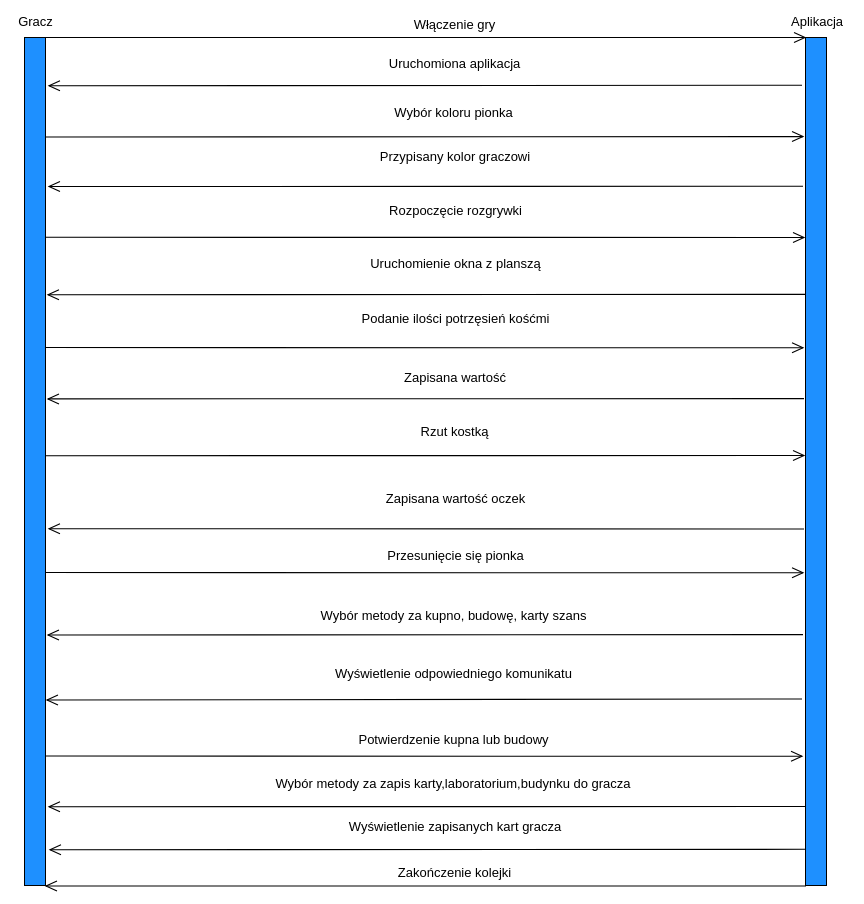
<!DOCTYPE html>
<html lang="pl">
<head>
<meta charset="utf-8">
<title>Diagram sekwencji: Gracz i Aplikacja</title>
<style>
:root { --paper: #ffffff; --ink: #000000; --lifeline: #1e90ff; }
* { box-sizing: border-box; }
html, body { margin: 0; }
body { width: 864px; height: 904px; overflow: hidden; background: var(--paper); }
.sequence {
  position: relative; width: 864px; height: 904px; overflow: hidden;
  color: var(--ink); font: 13px/16px "Liberation Sans", Arial, sans-serif;
}
.connections { position: absolute; left: 0; top: 0; display: block; }
.lifeline { fill: var(--lifeline); stroke: var(--ink); }
.message line, .arrowhead { fill: none; stroke: var(--ink); stroke-width: 1.1; }
.message line { marker-end: url(#arrow); }
.actor, .label {
  position: absolute; left: var(--x); top: var(--y); margin: 0;
  transform: translate(-50%, -8px); white-space: nowrap; font-size: 13px; font-weight: 400;
}
.labels { margin: 0; padding: 0; list-style: none; }
</style>
</head>
<body>
<main class="sequence">
  <svg class="connections" width="864" height="904" viewBox="0 0 864 904" aria-hidden="true">
    <defs>
      <marker id="arrow" markerUnits="userSpaceOnUse" markerWidth="14" markerHeight="14" refX="12" refY="7" orient="auto">
        <path class="arrowhead" d="M1 2 12 7 1 12"/>
      </marker>
    </defs>
    <rect class="lifeline" x="24.5" y="37.5" width="21" height="848"/>
    <rect class="lifeline" x="805.5" y="37.5" width="21" height="848"/>
    <g class="message">
      <line x1="45" y1="37.5" x2="805" y2="37.5"/>
      <line x1="802" y1="85.3" x2="49" y2="85.7"/>
      <line x1="45" y1="137" x2="803" y2="136.6"/>
      <line x1="803" y1="186.3" x2="49" y2="186.5"/>
      <line x1="46" y1="237.3" x2="804" y2="237.5"/>
      <line x1="805" y1="294.4" x2="48" y2="294.7"/>
      <line x1="45" y1="347.5" x2="803" y2="347.8"/>
      <line x1="804" y1="398.6" x2="48" y2="398.9"/>
      <line x1="45" y1="455.7" x2="804" y2="455.5"/>
      <line x1="804" y1="529" x2="49" y2="528.7"/>
      <line x1="45" y1="572.5" x2="803" y2="572.8"/>
      <line x1="803" y1="634.6" x2="48" y2="635"/>
      <line x1="802" y1="699" x2="47" y2="700"/>
      <line x1="45" y1="756" x2="802" y2="756.3"/>
      <line x1="805" y1="806.5" x2="49" y2="806.7"/>
      <line x1="805" y1="849.3" x2="50" y2="849.8"/>
      <line x1="806" y1="886" x2="46" y2="886"/>
    </g>
  </svg>

  <h2 class="actor" style="--x:35.5px;--y:22px">Gracz</h2>
  <h2 class="actor" style="--x:817px;--y:22px">Aplikacja</h2>

  <ol class="labels">
    <li class="label" style="--x:454.5px;--y:25px">Włączenie gry</li>
    <li class="label" style="--x:454.5px;--y:64px">Uruchomiona aplikacja</li>
    <li class="label" style="--x:453.5px;--y:113px">Wybór koloru pionka</li>
    <li class="label" style="--x:455px;--y:157px">Przypisany kolor graczowi</li>
    <li class="label" style="--x:455.5px;--y:211px">Rozpoczęcie rozgrywki</li>
    <li class="label" style="--x:455.5px;--y:264px">Uruchomienie okna z planszą</li>
    <li class="label" style="--x:455.5px;--y:319px">Podanie ilości potrzęsień kośćmi</li>
    <li class="label" style="--x:455px;--y:378px">Zapisana wartość</li>
    <li class="label" style="--x:454.5px;--y:432px">Rzut kostką</li>
    <li class="label" style="--x:455.5px;--y:499px">Zapisana wartość oczek</li>
    <li class="label" style="--x:455.5px;--y:556px">Przesunięcie się pionka</li>
    <li class="label" style="--x:453.5px;--y:616px">Wybór metody za kupno, budowę, karty szans</li>
    <li class="label" style="--x:453.5px;--y:674px">Wyświetlenie odpowiedniego komunikatu</li>
    <li class="label" style="--x:453.5px;--y:740px">Potwierdzenie kupna lub budowy</li>
    <li class="label" style="--x:453px;--y:784px">Wybór metody za zapis karty,laboratorium,budynku do gracza</li>
    <li class="label" style="--x:455px;--y:827px">Wyświetlenie zapisanych kart gracza</li>
    <li class="label" style="--x:454.5px;--y:873px">Zakończenie kolejki</li>
  </ol>
</main>
</body>
</html>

**ACTIVITY**
Your reply should restate the data above word for word and contain no pictures.

**TASK SOLUTION**
<!DOCTYPE html>
<html lang="pl">
<head>
<meta charset="utf-8">
<title>Diagram sekwencji: Gracz i Aplikacja</title>
<style>
:root { --paper: #ffffff; --ink: #000000; --lifeline: #1e90ff; }
* { box-sizing: border-box; }
html, body { margin: 0; }
body { width: 864px; height: 904px; overflow: hidden; background: var(--paper); }
.sequence {
  position: relative; width: 864px; height: 904px; overflow: hidden;
  color: var(--ink); font: 13px/16px "Liberation Sans", Arial, sans-serif;
}
.connections { position: absolute; left: 0; top: 0; display: block; }
.lifeline { fill: var(--lifeline); stroke: var(--ink); }
.message line, .arrowhead { fill: none; stroke: var(--ink); stroke-width: 1.1; }
.message line { marker-end: url(#arrow); }
.actor, .label {
  position: absolute; left: var(--x); top: var(--y); margin: 0;
  transform: translate(-50%, -8px); white-space: nowrap; font-size: 13px; font-weight: 400;
}
.labels { margin: 0; padding: 0; list-style: none; }
</style>
</head>
<body>
<main class="sequence">
  <svg class="connections" width="864" height="904" viewBox="0 0 864 904" aria-hidden="true">
    <defs>
      <marker id="arrow" markerUnits="userSpaceOnUse" markerWidth="14" markerHeight="14" refX="12" refY="7" orient="auto">
        <path class="arrowhead" d="M1 2 12 7 1 12"/>
      </marker>
    </defs>
    <rect class="lifeline" x="24.5" y="37.5" width="21" height="848"/>
    <rect class="lifeline" x="805.5" y="37.5" width="21" height="848"/>
    <g class="message">
      <line x1="45" y1="37.5" x2="805" y2="37.5"/>
      <line x1="802" y1="85.3" x2="49" y2="85.7"/>
      <line x1="45" y1="137" x2="803" y2="136.6"/>
      <line x1="803" y1="186.3" x2="49" y2="186.5"/>
      <line x1="46" y1="237.3" x2="804" y2="237.5"/>
      <line x1="805" y1="294.4" x2="48" y2="294.7"/>
      <line x1="45" y1="347.5" x2="803" y2="347.8"/>
      <line x1="804" y1="398.6" x2="48" y2="398.9"/>
      <line x1="45" y1="455.7" x2="804" y2="455.5"/>
      <line x1="804" y1="529" x2="49" y2="528.7"/>
      <line x1="45" y1="572.5" x2="803" y2="572.8"/>
      <line x1="803" y1="634.6" x2="48" y2="635"/>
      <line x1="802" y1="699" x2="47" y2="700"/>
      <line x1="45" y1="756" x2="802" y2="756.3"/>
      <line x1="805" y1="806.5" x2="49" y2="806.7"/>
      <line x1="805" y1="849.3" x2="50" y2="849.8"/>
      <line x1="806" y1="886" x2="46" y2="886"/>
    </g>
  </svg>

  <h2 class="actor" style="--x:35.5px;--y:22px">Gracz</h2>
  <h2 class="actor" style="--x:817px;--y:22px">Aplikacja</h2>

  <ol class="labels">
    <li class="label" style="--x:454.5px;--y:25px">Włączenie gry</li>
    <li class="label" style="--x:454.5px;--y:64px">Uruchomiona aplikacja</li>
    <li class="label" style="--x:453.5px;--y:113px">Wybór koloru pionka</li>
    <li class="label" style="--x:455px;--y:157px">Przypisany kolor graczowi</li>
    <li class="label" style="--x:455.5px;--y:211px">Rozpoczęcie rozgrywki</li>
    <li class="label" style="--x:455.5px;--y:264px">Uruchomienie okna z planszą</li>
    <li class="label" style="--x:455.5px;--y:319px">Podanie ilości potrzęsień kośćmi</li>
    <li class="label" style="--x:455px;--y:378px">Zapisana wartość</li>
    <li class="label" style="--x:454.5px;--y:432px">Rzut kostką</li>
    <li class="label" style="--x:455.5px;--y:499px">Zapisana wartość oczek</li>
    <li class="label" style="--x:455.5px;--y:556px">Przesunięcie się pionka</li>
    <li class="label" style="--x:453.5px;--y:616px">Wybór metody za kupno, budowę, karty szans</li>
    <li class="label" style="--x:453.5px;--y:674px">Wyświetlenie odpowiedniego komunikatu</li>
    <li class="label" style="--x:453.5px;--y:740px">Potwierdzenie kupna lub budowy</li>
    <li class="label" style="--x:453px;--y:784px">Wybór metody za zapis karty,laboratorium,budynku do gracza</li>
    <li class="label" style="--x:455px;--y:827px">Wyświetlenie zapisanych kart gracza</li>
    <li class="label" style="--x:454.5px;--y:873px">Zakończenie kolejki</li>
  </ol>
</main>
</body>
</html>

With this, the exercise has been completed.